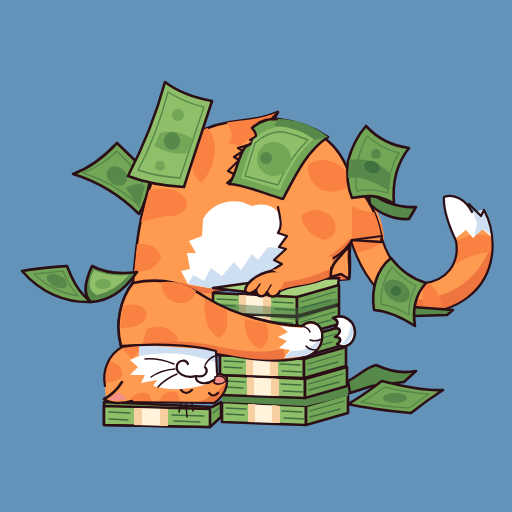
<!DOCTYPE html>
<html lang="en">
<head>
<meta charset="utf-8">
<title>Cat hugging a pile of cash</title>
<style>
:root{--sky:#6393b9;--ink:#2b0f16;--fur:#ff9a51;--patch:#f98142;--shade:#ee7440;--white:#fff;--cool:#cfdff2;--bill:#8fbf69;--bill-mid:#73a657;--bill-dark:#57894a;--bill-deep:#3f7040;--bill-light:#a9d27f;--band:#fff3dc;--band-shade:#f7cfa0;--pink:#f58f8c}
html,body{margin:0;width:512px;height:512px;overflow:hidden;background:var(--sky)}
svg{display:block}
.ink{stroke:var(--ink);stroke-width:2.6;stroke-linejoin:round;stroke-linecap:round}
.line{fill:none;stroke:var(--ink);stroke-width:2.2;stroke-linecap:round;stroke-linejoin:round}
.thin{stroke-width:1.5}
.fur{fill:var(--fur)}.patch{fill:var(--patch)}.shade{fill:var(--shade)}
.white{fill:var(--white)}.cool{fill:var(--cool)}
.bill{fill:var(--bill)}.bill-mid{fill:var(--bill-mid)}.bill-dark{fill:var(--bill-dark)}.bill-deep{fill:var(--bill-deep)}.bill-light{fill:var(--bill-light)}
.band{fill:var(--band)}.band-shade{fill:var(--band-shade)}
.frame{fill:none;stroke:var(--bill-dark);stroke-width:1.4;stroke-linejoin:round}
.sheet{fill:none;stroke:var(--bill-deep);stroke-width:1.3;stroke-linecap:round}
</style>
</head>
<body>
<svg width="512" height="512" viewBox="0 0 512 512" role="img" aria-label="Orange cat curled over stacks of banknotes while bills fly around">
<defs>
<clipPath id="body-clip"><path d="M121 346C115 322 121 299 133 282C136 248 139 214 152 181C166 149 193 128 230 122C250 119 262 119 278 112L273 121C312 121 342 144 351 180C367 195 379 215 382 242L394 260L352 240C347 246 352 262 349 279L213 291L225 350Z"/></clipPath>
<clipPath id="tail-clip"><path d="M349 180C374 197 384 219 384 242C390 264 405 281 424 283C446 281 460 264 456 241C449 226 443 211 444 197C454 193 466 200 472 212L484 210C491 223 494 238 492 255C487 291 457 313 417 313C389 307 364 283 350 238Z"/></clipPath>
<clipPath id="head-clip"><path d="M122 347C108 355 102 371 105 388L106 402L214 403C222 398 228 389 227 378L217 373L216 351C190 344 146 343 122 347Z"/></clipPath>
<g id="bundle">
<path class="bill ink" d="M0 0L84 4L84 23L0 20Z"/>
<path class="bill-mid ink" d="M84 4L126 -8L126 11L84 23Z"/>
<path class="band" d="M26 2L58 4L58 21L26 20Z"/>
<path class="band-shade" d="M26 2L33 2L33 20L26 20ZM50 3L58 4L58 21L50 21Z"/>
<path class="sheet" d="M4 6L24 7M4 12L22 13M60 9L80 10M62 16L82 17M88 9L122 -1M88 15L118 7"/>
</g>
</defs>
<rect width="512" height="512" fill="#6393b9"/>

<g id="bills-behind">
<path class="bill-mid ink" d="M73 174C90 168 104 157 117 143L151 176C148 190 146 202 139 214C119 194 96 181 73 174Z"/>
<path class="frame" d="M83 173C98 167 108 160 117 151L143 178C141 188 139 196 136 203C121 189 102 179 83 173Z"/>
<ellipse class="bill-dark" cx="117" cy="176" rx="11" ry="9" transform="rotate(38 117 176)"/>
<path class="bill-dark" d="M126 188Q138 181 145 186L139 208Z"/>
<path class="bill-dark ink" d="M348 381C360 375 365 368 376 365C389 371 402 374 416 371L404 382L372 386L350 393Z"/>
<path class="bill-mid ink" d="M348 404C361 397 371 389 382 381C401 386 424 391 443 390C432 397 421 405 411 413C390 411 369 409 348 404Z"/>
<path class="frame" d="M361 402C370 398 378 391 385 387C400 391 415 393 429 394L409 408C393 407 376 405 361 402Z"/>
<ellipse class="bill-dark" cx="395" cy="398" rx="12" ry="5"/>
</g>

<g id="tail">
<path class="fur" d="M349 180C374 197 384 219 384 242C390 264 405 281 424 283C446 281 460 264 456 241C449 226 443 211 444 197C454 193 466 200 472 212L484 210C491 223 494 238 492 255C487 291 457 313 417 313C389 307 364 283 350 238Z"/>
<g clip-path="url(#tail-clip)">
<path class="shade" d="M493 240C482 274 458 298 412 300L410 320L490 318Z"/>
<path class="patch" d="M454 243Q474 229 494 238L492 252Q472 253 456 264ZM423 280Q437 285 442 306L422 315ZM352 230Q365 235 383 222L386 240Q371 251 354 253Z"/>
<path class="white" d="M441 190L494 204L492 237L482 229L473 238L466 230L456 238L440 210Z"/>
<path class="cool" d="M473 212L486 209L493 236L483 229L474 237L477 223Z"/>
</g>
<path class="line" d="M382 239C390 264 405 281 424 283C446 281 460 264 456 241C449 226 443 211 444 197C454 193 466 200 472 212M469 204L481 216L484 210C491 223 494 238 492 255C487 291 457 313 417 313C389 307 364 283 350 238"/>
</g>

<g id="body">
<path class="fur ink" d="M121 346C115 322 121 299 133 282C136 248 139 214 152 181C166 149 193 128 230 122C250 119 262 119 278 112L273 121C312 121 342 144 351 180C367 195 379 215 382 242L352 240C347 246 352 262 349 279L213 291L225 350Z"/>
<g clip-path="url(#body-clip)">
<path class="patch" d="M203 124C220 135 218 164 202 182C190 178 188 146 191 130ZM225 120L280 110L264 127L240 146L228 143C236 135 230 128 225 120ZM149 190Q178 184 187 201Q187 218 165 216L141 222ZM137 244Q158 243 161 257Q156 272 134 272ZM308 165C323 154 343 162 353 181Q344 196 321 190Q307 181 308 165ZM301 216Q317 203 333 218Q341 235 325 240Q305 235 301 216ZM352 206Q369 215 378 211L386 236Q370 242 352 238Z"/>
<path class="shade" d="M270 272C302 269 330 262 350 238L354 282L266 289ZM180 282Q214 294 250 282L250 296L190 292Z"/>
</g>
<path class="white" d="M188 284L181 271L190 269L187 253L196 253L189 241L202 236L203 219C211 205 226 199 242 202L252 206C267 201 281 209 282 222L278 233L287 236L279 247L286 249L274 260L282 264L268 273L242 285L215 289Z"/>
<path class="cool" d="M188 284L193 275L204 281L211 268L222 276L234 262L241 270L252 254L258 260L268 247L286 249L274 260L282 264L268 273L242 285L215 289Z"/>
<path class="line" d="M278 207C280 218 283 226 278 233L287 236L279 247L286 249L274 260L282 264L268 273M278 112L264 127L274 125L250 140L257 142L238 148M238 148L243 151L234 157L239 160L228 171L236 175L227 183M352 240C344 253 330 262 314 266M382 236L352 240"/>
</g>

<g id="cash-stacks">
<path class="bill-mid ink" d="M104 402L212 407L221 402L221 417L210 427L104 425Z"/>
<path class="bill ink" d="M104 406L210 409L210 427L104 425Z"/>
<path class="band" d="M134 408L168 409L168 426L134 425Z"/>
<path class="band-shade" d="M134 408L142 408L142 425L134 425ZM160 409L168 409L168 426L160 426Z"/>
<path class="sheet" d="M109 412L130 413M109 419L128 420M172 415L204 416M174 421L200 422M213 413L219 408"/>
<use href="#bundle" x="222" y="402"/>
<path class="bill-dark" d="M222 393L306 396L348 385V396L306 406L222 402Z"/>
<use href="#bundle" x="221" y="375"/>
<use href="#bundle" x="220" y="355"/>
<use href="#bundle" x="214" y="335"/>
<use href="#bundle" x="213" y="313"/>
<path class="bill-light ink" d="M213 288L256 282L339 278L338 286L297 298Z"/>
<use href="#bundle" x="213" y="293"/>
<path class="bill-deep" d="M214 303L296 308L337 298V306L298 321L240 313Z" opacity=".45"/>
</g>

<g id="hind-paw">
<path class="fur ink" d="M278 271C264 270 246 280 245 291C248 295 253 293 256 290C257 298 264 298 267 292C270 299 277 297 280 291C291 284 309 287 331 276L332 262Z"/>
<path class="fur" d="M272 270L332 256L334 266L286 276Z"/>
<path class="shade" d="M280 291C291 284 309 287 331 276L330 269Q306 280 284 282Z"/>
<path class="line thin" d="M256 290L260 284M267 292L271 285"/>
<path class="fur ink" d="M331 277C329 264 340 258 350 245C347 257 351 266 349 279L341 274Z"/>
</g>

<g id="far-paw">
<path class="white ink" d="M333 318C344 313 355 321 355 333C354 344 345 350 337 344C342 341 341 337 335 337C341 333 342 328 335 328C339 323 338 320 333 318Z"/>
<path class="cool" d="M351 323Q357 336 346 344L341 345Q350 337 351 323Z"/>
</g>

<g id="arm">
<path class="fur ink" d="M133 283C165 276 187 285 207 298C236 316 276 325 302 326C311 318 321 324 322 334C323 346 315 355 304 357C289 362 263 361 240 357C203 350 157 344 121 346C115 324 120 299 133 283Z"/>
<path class="patch" d="M162 282Q181 280 196 291Q193 304 177 303Q160 297 162 282ZM123 306Q143 301 147 314Q145 328 120 328ZM205 299L226 310Q231 330 219 338Q202 328 205 299ZM147 329Q164 322 177 336L179 347L142 345ZM245 319L266 324Q273 341 260 349Q243 341 245 319Z"/>
<path class="shade" d="M145 344Q180 338 220 347Q258 355 283 349L286 359Q260 361 240 357C203 350 169 345 145 344Z"/>
<path class="white" d="M280 326L302 328C311 320 320 325 321 334C322 345 314 354 304 356L284 358L290 350L279 348L287 341L278 337L288 332Z"/>
<path class="cool" d="M284 358L291 351Q311 352 320 337Q321 350 304 356Z"/>
<path class="line thin" d="M302 326Q309 328 310 332M322 339Q316 342 310 340M316 350Q309 350 306 346"/>
</g>

<g id="head">
<path class="fur" d="M122 347C108 355 102 371 105 388L106 402L214 403C222 398 228 389 227 378L217 373L216 351C190 344 146 343 122 347Z"/>
<g clip-path="url(#head-clip)">
<path class="patch" d="M104 360Q121 362 123 374Q118 384 102 382ZM120 346L145 344L132 359ZM128 405Q133 389 149 394L153 405ZM158 404Q163 388 178 393L181 405Z"/>
<path class="white" d="M139 347L218 350L219 375L209 383C192 390 169 391 153 386L157 380L141 383L145 375L130 375L138 367L130 360L139 356Z"/>
<path class="cool" d="M139 345L219 350L218 363Q178 348 139 356Z"/>
<path class="shade" d="M189 405Q216 399 229 378L230 405Z"/>
</g>
<path class="line" d="M122 347C108 355 102 371 105 386M120 402L214 403C222 398 228 389 227 378C225 374 219 373 217 375M217 373L216 351C190 344 146 343 122 347"/>
<path class="fur ink" d="M122 382C117 390 110 396 104 399C110 404 122 404 132 401"/>
<path d="M119 392L108 399Q117 402 127 399Z" fill="#f58f8c"/>
<path d="M215 377Q223 374 226 381Q220 386 214 383Z" fill="#f58f8c" class="ink thin"/>
<path class="line" d="M214 380C205 386 195 383 196 376C185 379 175 373 177 365C179 360 186 359 188 364M196 376C205 378 209 372 205 367M181 390Q186 396 192 390M209 393Q213 398 218 393"/>
<path class="line thin" d="M174 364Q159 358 145 359M175 369Q161 370 151 377M177 374Q165 379 158 387M205 365Q209 358 215 356M181 404L179 412M186 404L187 417M192 403L193 411"/>
</g>

<g id="bills-flying">
<g id="bill-top-left">
<path class="bill ink" d="M165 82C178 92 196 98 212 101C203 129 193 158 184 187C165 186 146 183 128 176C143 147 156 115 165 82Z"/>
<path class="frame" d="M168 92C179 99 191 104 204 107L180 178C165 177 152 175 138 170C151 146 161 119 168 92Z"/>
<path class="bill-mid" d="M160 133Q176 128 193 139L188 153Q172 156 154 146Z"/>
<ellipse class="bill-dark" cx="172" cy="141" rx="8" ry="9"/>
<circle class="bill-mid" cx="178" cy="115" r="6"/><circle class="bill-mid" cx="160" cy="166" r="5"/>
</g>
<g id="bill-top-middle">
<path class="bill-mid ink" d="M252 128C262 119 270 119 278 119C296 121 312 126 328 137C307 151 296 174 283 199C265 194 246 185 229 184C236 176 237 159 245 147C251 144 262 139 252 128Z"/>
<path class="bill" d="M253 140Q269 125 284 127Q301 131 315 138Q294 155 280 190L241 178Z"/>
<path class="frame" d="M255 143Q270 130 284 132Q297 135 308 140Q290 157 278 185L245 176Z"/>
<circle class="bill-mid" cx="274" cy="159" r="17"/><circle class="bill-dark" cx="266" cy="158" r="6"/>
<path class="bill-dark" d="M278 119Q305 119 328 137L315 140Q295 125 274 126Z"/>
</g>
<g id="bill-right">
<path class="bill-dark ink" d="M368 191C382 202 399 208 416 207L409 219C394 220 378 213 370 204Z"/>
<path class="bill-mid ink" d="M366 126C379 140 393 146 409 148C397 163 392 181 394 204C377 193 363 196 352 198C346 184 347 170 348 161C352 146 358 135 366 126Z"/>
<path class="frame" d="M367 136Q382 149 399 153Q388 170 388 193Q370 188 357 191Q352 166 367 136Z"/>
<path class="bill-dark" d="M349 160Q373 156 391 174L389 191Q364 175 348 178Z"/>
<ellipse class="bill-deep" cx="372" cy="167" rx="8" ry="6" transform="rotate(22 372 167)"/>
<circle class="bill-dark" cx="376" cy="154" r="5"/>
</g>
<g id="bill-tail">
<path class="bill-dark ink" d="M413 307L453 310L447 315L414 316Z"/>
<path class="bill-mid ink" d="M391 258C400 270 413 279 426 283C416 294 412 308 415 326C401 317 388 311 374 310C371 290 376 270 391 258Z"/>
<path class="frame" d="M392 267Q403 279 416 286Q408 300 409 315Q396 307 381 304Q380 283 392 267Z"/>
<ellipse class="bill-dark" cx="397" cy="291" rx="14" ry="10" transform="rotate(35 397 291)"/>
<circle class="bill-deep" cx="396" cy="291" r="5"/>
</g>
<g id="bill-left">
<path class="bill-mid ink" d="M22 271C38 268 53 267 67 266C72 279 78 292 91 302C66 303 41 293 22 271Z"/>
<path class="frame" d="M34 274L63 271Q69 286 78 296Q53 292 34 274Z"/>
<ellipse class="bill-dark" cx="57" cy="281" rx="11" ry="6" transform="rotate(25 57 281)"/>
<path class="bill-dark ink" d="M91 302C82 295 86 279 92 266C107 274 122 274 137 272C126 288 111 301 91 302Z"/>
<path class="bill" d="M94 270Q109 277 129 275Q115 291 97 295Q84 289 94 270Z"/>
<ellipse class="bill-mid" cx="103" cy="284" rx="8" ry="5"/>
</g>
</g>
</svg>
</body>
</html>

● **Work instructions**:
Among the lines of the entries, count those containing the string "width" and give only the number.

● **Solved exercise**:
8